I haven't been doing great at keeping my New Year's resolution
to spend more time with my horse, but today I was proud of myself: I only had about 20 minutes at the barn, but I went anyway, even though that meant getting fast food and eating while driving!
Since we didn't have much time, I decided to forego grooming (gasp!) and take Panama on a quick walk in the field. After my work to expand his comfort zone
over the weekend, I decided we need to work on this more often. My goal is to be working on riding him on the trails alone by summer. Even if we don't get very far each time it'll be a nice thing to be working on when the weather warms up.
Today I just hand-walked him again. He's getting more confident and I think I may try lunging him out there this weekend if the snow we're supposed to get tonight doesn't stick. Today he crossed the road on a loose lead, perfectly relaxed until we got into the field. Then he noticed how many cars were parked right off the road there — mine, the instructor who gives lessons on the property's owner's horse, and the mom and siblings of the little girl who was currently riding.
The thing that startled Panama was that he heard sounds coming from the minivan. I don't think he is fully understanding yet that people can be inside

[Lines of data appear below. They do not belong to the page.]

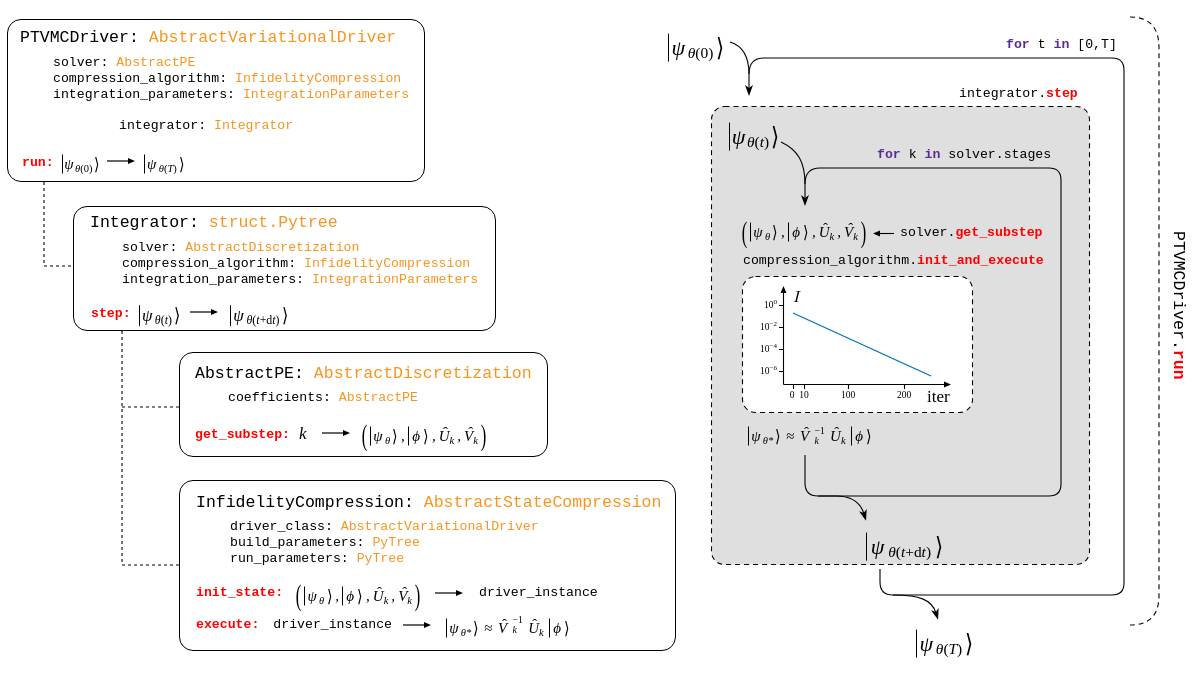
<!DOCTYPE html>
<html lang="en">
<head>
<meta charset="utf-8">
<title>Driver structure and run loop</title>
<style>
:root { --ink: #000; --type: #f7941d; --method: #f00; --keyword: #5c2d91; --panel: #dfdfdf; --curve: #0072bd; }
* { box-sizing: border-box; margin: 0; padding: 0; }
body { width: 1200px; height: 678px; overflow: hidden; background: #fff; }
.diagram { position: relative; width: 1200px; height: 678px; overflow: hidden; color: var(--ink); font: 13.2px/16px "Liberation Mono", monospace; white-space: nowrap; }
.wires { position: absolute; left: 0; top: 0; fill: none; stroke: var(--ink); stroke-width: 1.1; }
.type { color: var(--type); }
.method { color: var(--method); font-weight: 700; }
.keyword { color: var(--keyword); font-weight: 700; }

.card { position: absolute; border: 1px solid var(--ink); border-radius: 14px; background: #fff; display: flex; flex-direction: column; }
.card h2 { font-size: 16.5px; line-height: 20px; font-weight: 400; }
.fields { list-style: none; }
.row { display: flex; align-items: center; height: 24px; }
.row > * { flex: none; }
.row .method { position: relative; top: 2px; }
.arrow { width: 28px; height: 8px; fill: var(--ink); stroke: var(--ink); stroke-width: 1.2; }

.driver { left: 7px; top: 19px; width: 418px; height: 163px; padding: 8px 0 0 12px; }
.driver .fields { padding: 7px 0 0 33px; }
.driver .fields + .fields { padding: 15px 0 0 99px; }
.driver .row { margin: 15px 0 0 2px; }
.integrator { left: 73px; top: 206px; width: 423px; height: 125px; padding: 6px 0 0 16px; }
.integrator .fields { padding: 7px 0 0 32px; }
.integrator .row { margin: 12px 0 0 1px; }
.solver { left: 179px; top: 352px; width: 369px; height: 105px; padding: 11px 0 0 15px; }
.solver .fields { padding: 6px 0 0 33px; }
.solver .row { margin-top: 15px; }
.compression { left: 179px; top: 480px; width: 497px; height: 171px; padding: 12px 0 0 16px; }
.compression .fields { padding: 6px 0 0 34px; }
.compression .row { margin-top: 14px; }
.compression .row + .row { margin-top: 8px; }
.compression .row .method { top: 0; }

.math { font: italic 15px/1 "Liberation Serif", "Noto Serif", serif; display: flex; align-items: baseline; justify-content: space-between; }
.ket { display: inline-flex; align-items: baseline; justify-content: space-between; }
.bar { width: 1px; height: 1.25em; background: currentColor; transform: translateY(.3em); }
.angle { font: .95em/1 "DejaVu Sans", sans-serif; transform: scaleY(1.2); }
.math sub { font-size: .7em; line-height: 1; vertical-align: baseline; position: relative; top: .25em; }
.math b { font-weight: 400; font-style: normal; }
.paren { font-style: normal; transform: scale(1.1, 1.9); }
.op { position: relative; }
.op::before { content: "ˆ"; position: absolute; left: .28em; top: -.26em; font-style: normal; }
.scripts { display: inline-flex; flex-direction: column; align-self: center; font-size: .65em; line-height: 1; }
.state { width: 38px; }
.psi { width: 28px; }
.phi { width: 21px; }
.tuple, .result { width: 124px; }

.node { position: absolute; }
.math.node, .math.node.ket { height: 28px; line-height: 28px; }
.large { font-size: 22px; }
.chart { position: absolute; left: 742px; top: 276px; width: 231px; height: 137px; font: 9.5px/12px "Liberation Serif", serif; }
.y-labels { position: absolute; right: 196px; top: 18px; display: flex; flex-direction: column; align-items: flex-end; }
.y-labels span { height: 22px; line-height: 22px; }
.y-labels sup { font-size: 7px; line-height: 1; vertical-align: 4px; }
.x-labels span { position: absolute; top: 113px; transform: translateX(-50%); }
.y-title { position: absolute; left: 50px; top: 9px; font: 19px/20px "TeX Gyre Chorus", cursive; }
.x-title { position: absolute; left: 185px; top: 111px; font-size: 17px; line-height: 20px; }
.run-label { left: 1168px; top: 231px; font-size: 16.5px; line-height: 20px; writing-mode: vertical-rl; }
</style>
</head>
<body>
<main class="diagram">
  <svg class="wires" width="1200" height="678" viewBox="0 0 1200 678" aria-hidden="true">
    <defs>
      <marker id="stealth" markerUnits="userSpaceOnUse" markerWidth="12" markerHeight="10" refX="4" refY="5" orient="auto"><path d="M0 1 L11 5 L0 9 L3 5Z" fill="#000" stroke="none"/></marker>
      <symbol id="arrow" viewBox="0 0 28 8"><path d="M0 4H22"/><path d="M21 1L28 4L21 7Z" stroke="none"/></symbol>
    </defs>
    <g class="ownership" stroke-dasharray="3 3">
      <path d="M44 182V266H73"/>
      <path d="M122 331V565H179"/>
      <path d="M122 407H179"/>
    </g>
    <g class="scopes" stroke-dasharray="5 4">
      <rect x="711.5" y="106.5" width="378" height="458" rx="13" fill="#dfdfdf"/>
      <rect x="742.5" y="276.5" width="230" height="136" rx="13" fill="#fff"/>
      <path d="M1130 17C1150 17 1159 28 1159 48V595C1159 615 1150 625 1130 625"/>
    </g>
    <g class="time-loop">
      <path d="M880 569V582Q880 595 893 595H1112Q1124 595 1124 583V70Q1124 58 1112 58H764Q749 58 749 74V89" marker-end="url(#stealth)"/>
      <path d="M730 42C743 46 749 56 749 74"/>
      <path d="M893 595C920 595 932 600 936 613" marker-end="url(#stealth)"/>
    </g>
    <g class="stage-loop">
      <path d="M805 455V483Q805 496 818 496H1049Q1061 496 1061 484V180Q1061 168 1049 168H820Q805 168 805 184V199" marker-end="url(#stealth)"/>
      <path d="M781 142C798 150 805 162 805 184"/>
      <path d="M818 496H836C854 496 861 504 864 514" marker-end="url(#stealth)"/>
      <path d="M894 233.5H879"/>
      <path d="M880 230.5L873 233.5L880 236.5Z" fill="#000" stroke="none"/>
    </g>
    <g class="axes">
      <path d="M783.5 384.5V292M783.5 384.5H944"/>
      <path d="M780.5 293L783.5 286L786.5 293ZM944 381.5L951 384.5L944 387.5Z" fill="#000" stroke="none"/>
      <path d="M779 305.5H783M779 327.5H783M779 349.5H783M779 371.5H783M793.5 385V389M804.5 385V389M848.5 385V389M904.5 385V389"/>
      <path d="M793 313L931 376" stroke="#0072bd" stroke-width="1.3"/>
    </g>
  </svg>

  <section class="card driver">
    <h2>PTVMCDriver: <span class="type">AbstractVariationalDriver</span></h2>
    <ul class="fields">
      <li>solver: <span class="type">AbstractPE</span></li>
      <li>compression_algorithm: <span class="type">InfidelityCompression</span></li>
      <li>integration_parameters: <span class="type">IntegrationParameters</span></li>
    </ul>
    <ul class="fields"><li>integrator: <span class="type">Integrator</span></li></ul>
    <div class="row">
      <span class="method">run:</span>
      <span class="math ket state" style="margin-left:8px"><i class="bar"></i>ψ<sub>θ<b>(0)</b></sub><span class="angle">⟩</span></span>
      <svg class="arrow" style="margin-left:7px"><use href="#arrow"/></svg>
      <span class="math ket" style="margin-left:9px;width:41px"><i class="bar"></i>ψ<sub>θ<b>(</b>T<b>)</b></sub><span class="angle">⟩</span></span>
    </div>
  </section>

  <section class="card integrator">
    <h2>Integrator: <span class="type">struct.Pytree</span></h2>
    <ul class="fields">
      <li>solver: <span class="type">AbstractDiscretization</span></li>
      <li>compression_algorithm: <span class="type">InfidelityCompression</span></li>
      <li>integration_parameters: <span class="type">IntegrationParameters</span></li>
    </ul>
    <div class="row">
      <span class="method">step:</span>
      <span class="math ket" style="margin-left:8px;width:42px;font-size:17px"><i class="bar"></i>ψ<sub>θ<b>(</b>t<b>)</b></sub><span class="angle">⟩</span></span>
      <svg class="arrow" style="margin-left:9px"><use href="#arrow"/></svg>
      <span class="math ket" style="margin-left:12px;width:59px;font-size:17px"><i class="bar"></i>ψ<sub>θ<b>(</b>t<b>+d</b>t<b>)</b></sub><span class="angle">⟩</span></span>
    </div>
  </section>

  <section class="card solver">
    <h2>AbstractPE: <span class="type">AbstractDiscretization</span></h2>
    <ul class="fields"><li>coefficients: <span class="type">AbstractPE</span></li></ul>
    <div class="row">
      <span class="method">get_substep:</span>
      <span class="math" style="margin-left:9px;width:8px;font-size:17px">k</span>
      <svg class="arrow" style="margin-left:15px"><use href="#arrow"/></svg>
      <span class="math tuple" style="margin-left:12px"><span class="paren">(</span><span class="ket psi"><i class="bar"></i>ψ<sub>θ</sub><span class="angle">⟩</span></span>,<span class="ket phi"><i class="bar"></i>ϕ<span class="angle">⟩</span></span>,<span class="op">U<sub>k</sub></span>,<span class="op">V<sub>k</sub></span><span class="paren">)</span></span>
    </div>
  </section>

  <section class="card compression">
    <h2>InfidelityCompression: <span class="type">AbstractStateCompression</span></h2>
    <ul class="fields">
      <li>driver_class: <span class="type">AbstractVariationalDriver</span></li>
      <li>build_parameters: <span class="type">PyTree</span></li>
      <li>run_parameters: <span class="type">PyTree</span></li>
    </ul>
    <div class="row">
      <span class="method">init_state:</span>
      <span class="math tuple" style="margin-left:13px"><span class="paren">(</span><span class="ket psi"><i class="bar"></i>ψ<sub>θ</sub><span class="angle">⟩</span></span>,<span class="ket phi"><i class="bar"></i>ϕ<span class="angle">⟩</span></span>,<span class="op">U<sub>k</sub></span>,<span class="op">V<sub>k</sub></span><span class="paren">)</span></span>
      <svg class="arrow" style="margin-left:15px"><use href="#arrow"/></svg>
      <span style="margin-left:16px">driver_instance</span>
    </div>
    <div class="row">
      <span class="method">execute:</span>
      <span style="margin-left:14px">driver_instance</span>
      <svg class="arrow" style="margin-left:11px"><use href="#arrow"/></svg>
      <span class="math result" style="margin-left:15px"><span class="ket" style="width:33px"><i class="bar"></i>ψ<sub>θ*</sub><span class="angle">⟩</span></span><b>≈</b><span class="op">V</span><span class="scripts"><b>−1</b><span>k</span></span><span class="op">U<sub>k</sub></span><span class="ket phi"><i class="bar"></i>ϕ<span class="angle">⟩</span></span></span>
    </div>
  </section>

  <section class="run-loop">
    <span class="node math ket large" style="left:668px;top:27px;width:56px"><i class="bar"></i>ψ<sub>θ<b>(0)</b></sub><span class="angle">⟩</span></span>
    <p class="node" style="left:1006px;top:37px"><span class="keyword">for</span> t <span class="keyword">in</span> [0,T]</p>
    <p class="node" style="left:959px;top:86px">integrator.<span class="method">step</span></p>
    <span class="node math ket large" style="left:729px;top:116px;width:50px"><i class="bar"></i>ψ<sub>θ<b>(</b>t<b>)</b></sub><span class="angle">⟩</span></span>
    <p class="node" style="left:877px;top:147px"><span class="keyword">for</span> k <span class="keyword">in</span> solver.stages</p>
    <span class="node math tuple" style="left:742px;top:218px"><span class="paren">(</span><span class="ket psi"><i class="bar"></i>ψ<sub>θ</sub><span class="angle">⟩</span></span>,<span class="ket phi"><i class="bar"></i>ϕ<span class="angle">⟩</span></span>,<span class="op">U<sub>k</sub></span>,<span class="op">V<sub>k</sub></span><span class="paren">)</span></span>
    <p class="node" style="left:900px;top:225px">solver.<span class="method">get_substep</span></p>
    <p class="node" style="left:743px;top:253px">compression_algorithm.<span class="method">init_and_execute</span></p>

    <div class="chart">
      <span class="y-title">I</span>
      <div class="y-labels"><span>10<sup>0</sup></span><span>10<sup>−2</sup></span><span>10<sup>−4</sup></span><span>10<sup>−6</sup></span></div>
      <div class="x-labels"><span style="left:50px">0</span><span style="left:62px">10</span><span style="left:106px">100</span><span style="left:162px">200</span></div>
      <span class="x-title">iter</span>
    </div>

    <span class="node math result" style="left:748px;top:422px"><span class="ket" style="width:33px"><i class="bar"></i>ψ<sub>θ*</sub><span class="angle">⟩</span></span><b>≈</b><span class="op">V</span><span class="scripts"><b>−1</b><span>k</span></span><span class="op">U<sub>k</sub></span><span class="ket phi"><i class="bar"></i>ϕ<span class="angle">⟩</span></span></span>
    <span class="node math ket large" style="left:866px;top:526px;width:77px"><i class="bar"></i>ψ<sub>θ<b>(</b>t<b>+d</b>t<b>)</b></sub><span class="angle">⟩</span></span>
    <span class="node math ket large" style="left:916px;top:623px;width:57px"><i class="bar"></i>ψ<sub>θ<b>(</b>T<b>)</b></sub><span class="angle">⟩</span></span>
    <p class="node run-label">PTVMCDriver.<span class="method">run</span></p>
  </section>
</main>
</body>
</html>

cars. Whenever I call out to him from inside the car, he looks around like he can't figure out where my voice is coming from. So I think realizing there were people in the minivan was something of a shock for him: He froze, stretched his neck up as tall as it would go, and stared daggers at that van!
I let him look for a moment or two. He was very good and didn't spook, but when we started walking again I had to jab his shoulder with my elbow a few times to keep him from trying to lean against me as we walked. Once he forgot about the minivan he was fine again, but then four teenage boys jogged down the street behind us, so of course Panama had to stop and watch that, too. It was curiosity, though, and not fright, so I let him.
Ultimately we walked farther away from home this time than we have before, and he was fine with it. Way out in the field, I stood at his shoulder and encouraged him to bend his neck around me, as an effort to keep him focusing on what we were doing. He resisted at first, then realized what I wanted and turned his head into my chest. We were both quite content to stand and "snuggle" like that for several moments, gazing across the field at the late afternoon sun. It was a beautiful moment and I wish someone had been there to take our picture.
Only after the moment ended did Panama take an interest in grazing. (He hadn't tried once this entire time.) I let him munch for a few minutes and then tugged gently on the lead and said, "Head." He lifted his head right away. I was so proud! Hopefully by the time the grass starts coming in green, he'll be so used to not grazing much out there that he won't be too distracted by it.
We finished our walk back with a "Meet Mommy's car" session. I opened the door, let him sniff, and then swung it shut. Panama tensed but didn't jump, so I did it all again. That time he sniffed the door more boldly, and didn't tense at all when I shut it. We've seen rangers' vehicles periodically while trail riding, and it's hit or miss as to whether he's okay with that, so I decided getting him used to my car (any car) would be a good thing.
It was a satifying walk, and a good use of my limited time. I hope I get a chance to work with him on it this weekend too!
Labels: horse training